This website illustrates how Civil Engineers may make greater use of the Global Patent System to Promote Progress in their Field.
The American Founders included Patent Rights in the United States Constitution to Promote Progress.
Georgia Tech:  Structures and Materials Laboratory 
Top Innovators
      The Structures and Materials Laboratory at the Georgia Institute of Technology ranks as a leading resource for civil engineering innovation in the United States.  Patenting innovation developed at the Structures and Materials Laboratory could provide a link to turn lab discoveries into widespread industry practices.  The Structures and Materials Laboratory can leverage the capabilities of some of its robust testing resources to produce intellectual property through a patenting plan focused on optimizing structural design.    

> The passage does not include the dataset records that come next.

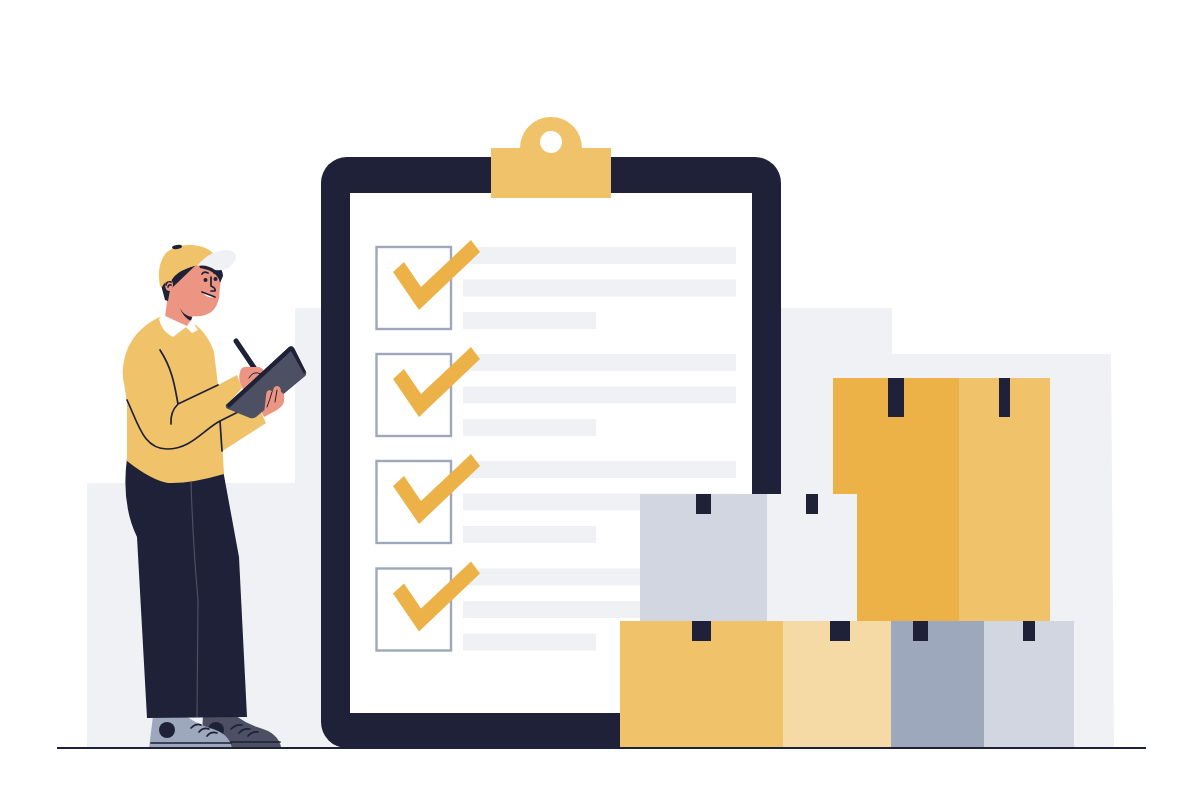
<!DOCTYPE html>
<html lang="en">
<head>
<meta charset="utf-8">
<title>Delivery checklist illustration</title>
<style>
:root {
  --navy: #1e2137;
  --amber: #ecb247;
  --gold: #f0c269;
  --cream: #f6daa5;
  --mist: #f0f1f5;
  --silver: #d2d6e1;
  --steel: #9ea8bc;
  --slate: #4d4f62;
  --skin: #ec9582;
  --white: #ffffff;
}
html, body { margin: 0; background: var(--white); overflow: hidden; }
.scene { display: block; width: 1200px; height: 789px; }
.navy { fill: var(--navy); }
.amber { fill: var(--amber); }
.gold { fill: var(--gold); }
.cream { fill: var(--cream); }
.mist { fill: var(--mist); }
.silver { fill: var(--silver); }
.steel { fill: var(--steel); }
.slate { fill: var(--slate); }
.skin { fill: var(--skin); }
.white { fill: var(--white); }
.checkbox { fill: var(--white); stroke: var(--steel); stroke-width: 2.4; }
.line { fill: none; stroke: var(--navy); stroke-width: 1.7; stroke-linecap: round; stroke-linejoin: round; }
.seam { fill: none; stroke: var(--slate); stroke-width: 1.2; }
</style>
</head>
<body>
<svg class="scene" viewBox="0 0 1200 789" role="img" aria-label="Courier filling in a form beside a large checklist clipboard and stacked parcels">
  <defs>
    <g id="check-row">
      <rect class="mist" x="463" y="247" width="273" height="17"/>
      <rect class="mist" x="463" y="279.500" width="273" height="17"/>
      <rect class="mist" x="463" y="312" width="133" height="17"/>
      <rect class="checkbox" x="376.500" y="247" width="74.500" height="82"/>
      <polygon class="amber" points="393,272 404,262 421,287 471,240 480,252 419,310"/>
    </g>
  </defs>

  <g id="backdrop">
    <polygon class="mist" points="87,748 87,483 295,483 295,308 892,308 892,354 1111,354 1114,748"/>
  </g>

  <g id="clipboard">
    <rect class="navy" x="321" y="157" width="460" height="591" rx="26"/>
    <rect class="white" x="350" y="193" width="402" height="520"/>
    <path class="gold" d="M491 148H520A31 31 0 0 1 582 148H611V198H491Z"/>
    <circle class="white" cx="551" cy="142" r="11"/>
    <use href="#check-row"/>
    <use href="#check-row" y="107"/>
    <use href="#check-row" y="214"/>
    <use href="#check-row" y="321.500"/>
  </g>

  <g id="parcels">
    <g id="parcel-tall">
      <rect class="amber" x="833" y="378" width="127" height="243"/>
      <rect class="gold" x="959" y="378" width="91" height="243"/>
      <rect class="navy" x="888" y="378" width="16" height="39"/>
      <rect class="navy" x="999" y="378" width="11" height="39"/>
    </g>
    <g id="parcel-silver">
      <rect class="silver" x="640" y="494" width="127" height="128"/>
      <rect class="mist" x="767" y="494" width="90" height="128"/>
      <rect class="navy" x="696" y="494" width="15" height="20"/>
      <rect class="navy" x="806" y="494" width="12" height="20"/>
    </g>
    <g id="parcel-gold">
      <rect class="gold" x="620" y="621" width="163" height="127"/>
      <rect class="cream" x="783" y="621" width="108" height="127"/>
      <rect class="navy" x="692" y="621" width="19" height="20"/>
      <rect class="navy" x="830" y="621" width="20" height="20"/>
    </g>
    <g id="parcel-steel">
      <rect class="steel" x="891" y="621" width="93" height="127"/>
      <rect class="silver" x="984" y="621" width="90" height="127"/>
      <rect class="navy" x="913" y="621" width="15" height="20"/>
      <rect class="navy" x="1023" y="621" width="12" height="20"/>
    </g>
  </g>

  <g id="courier">
    <g id="shoe-far">
      <path class="slate" d="M203 716H236Q247 724 260 728Q278 733 281 747H201Z"/>
      <path class="navy" d="M208 730A8 8 0 0 1 224 730Q224 734 221 737Z"/>
      <path class="line" d="M231 729Q236 724 242 725M239 733Q243 728 250 729M248 736Q252 731 258 732M231 742H280"/>
    </g>
    <g id="shoe-near">
      <path class="steel" d="M153 716H186Q197 724 210 728Q229 733 232 748H149Z"/>
      <circle class="navy" cx="167" cy="730" r="8"/>
      <path class="line" d="M191 728Q196 723 201 725M199 732Q203 727 209 729M207 736Q211 731 217 733M151 743H231"/>
    </g>
    <g id="trousers">
      <path class="navy" d="M127 458Q121 504 137 537L147 718L247 717L239 557L223 470Z"/>
      <path class="seam" d="M191 482Q193 545 198 600L197 717"/>
    </g>

    <g id="sweater">
      <path class="gold" d="M217 411L256 402L266 423L221 452Z"/>
      <path class="gold" d="M160 317C139 326 121 347 123 378L127 402V461Q151 480 168 483Q190 484 224 474L221 425L240 412L228 404L242 388L237 375L218 385L214 352Q209 336 196 325Z"/>
      <path class="line" d="M160 350C173 370 175 388 178 404L218 385M178 404Q170 412 171 424M127 400C139 426 144 449 167 449C191 449 203 430 220 421L240 411M220 421L222 451"/>
    </g>

    <g id="head">
      <path class="skin" d="M169 286L165 317L187 327L193 316Q215 318 219 298Q221 284 220 270L207 262H185L170 280Z"/>
      <path class="navy" d="M161 285L165 300L168 301L170 290L173 287L196 265L178 272ZM198 263Q222 260 223 276L220 283Q218 271 200 268Z"/>
      <path class="navy" d="M180 308Q184 316 192 317L191 321Q183 317 180 308Z"/>
      <ellipse class="skin" cx="169" cy="285" rx="4" ry="6"/>
      <path class="line" d="M166 285Q167 280 171 282M168 287Q169 284 171 285"/>
      <g id="face">
        <path class="line" d="M202 274Q204 271 208 273M214 273L217 272" stroke-width="2"/>
        <circle class="navy" cx="205.500" cy="280" r="2"/>
        <circle class="navy" cx="215.500" cy="279" r="2"/>
        <path class="line" d="M211 277L211 286Q216 288 215 291L211 291"/>
        <path class="white" d="M202 292L215 297Q207 299 202 292Z"/>
        <path class="line" d="M202 292L215 297"/>
      </g>
      <g id="cap">
        <path class="gold" d="M160 286Q156 265 166 253Q176 244 192 245Q207 246 214 254L198 265Q178 269 171 281Q165 280 162 287Z"/>
        <path class="mist" d="M197 266Q210 250 227 250Q237 251 236 258Q231 272 215 270Q207 264 197 266Z"/>
        <ellipse class="navy" cx="177" cy="247" rx="5" ry="2" transform="rotate(-8 177 247)"/>
      </g>
    </g>
    <path id="collar" class="white" d="M163 315L187 326L191 320L198 330L192 333L186 327L173 337Q162 332 159 319Z"/>

    <g id="writing">
      <path class="line" d="M236 341L255 369" style="stroke-width:5"/>
      <path class="skin" d="M240 372Q241 366 249 367H259Q266 369 264 377L246 393Q237 383 240 372Z"/>
      <path class="skin" d="M256 402L270 389L278 385L283 391Q286 403 277 410L264 417Z"/>
      <path class="slate" d="M226 405L289 347Q292 345 294 348L306 372Q307 375 304 377L256 417Q253 419 250 418L228 409Q225 408 226 405Z"/>
      <path class="navy" d="M226 405L289 347Q292 345 294 348L306 372L304 374L291 351L229 408Z"/>
      <path class="skin" d="M264 414L266 396Q266 390 270 390L273 392Q273 386 277 386Q281 386 281 392Q285 393 284 402Q282 408 274 411Z"/>
      <path class="line" d="M267 407Q270 399 272 392M275 402L277 390M249 378Q253 370 261 374" style="stroke-width:1"/>
    </g>
  </g>

  <rect id="ground" class="navy" x="57" y="747" width="1089" height="2"/>
</svg>
</body>
</html>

     The Structures and Materials Laboratory includes a vast amount of testing equipment with great patenting potential:  numerous Universal Testing Machines ranging from relatively small capacities to up to 400,000 lbs, and also an L-shaped reaction wall having capacities from 100,000 to 300,000 lbs.  Georgia Tech also possesses significant additional testing capabilities including infrared thermography, nondestructive testing (optics), and a laser scanning confocal microscope.  The sum of these testing resources puts Georgia Tech into an elite group of American R&D centers for civil engineering.    

     A patent plan integrated with the Laboratory’s other engineering goals could help to leverage Georgia Tech’s powerful testing tools to produce significant intellectual property.  Experts may use the resources of the Structures and Materials Laboratory to discover breakthrough designs for handling, for example, seismic loads, tension, compression, flexure, shear, torsion, fatigue, and fracture.  The Laboratory’s capability to furnish solid testing data would significantly strengthen civil engineering patent claims.  The key lies in directing patent attorneys trained in civil engineering technologies to prepare and file patent applications prior to publicly revealing laboratory results.    

     In contrast to many junk patents flooding the U.S. and global intellectual property systems, Georgia Tech’s innovative civil engineering patents, underpinned by the significant testing resources of the Structures and Materials Laboratory, would advance progress in the field.  Claiming optimal designs that shave off construction costs and enable formerly “impossible” architecture from which rivals may be excluded would provide cost and competitive edges absolutely in demand in the marketplace.  Large construction, engineering, and architectural firms would likely welcome teaming with Georgia Tech via patent licensing agreements, thereby gaining access to the patented technology developed by the Structures and Materials Laboratory and using those patents to seize marketplace opportunities.  Due to its significant testing capabilities, the Structures and Materials Laboratory would start in pole position for efforts geared toward building a valuable patent licensing portfolio.
A Possible Patenting Plan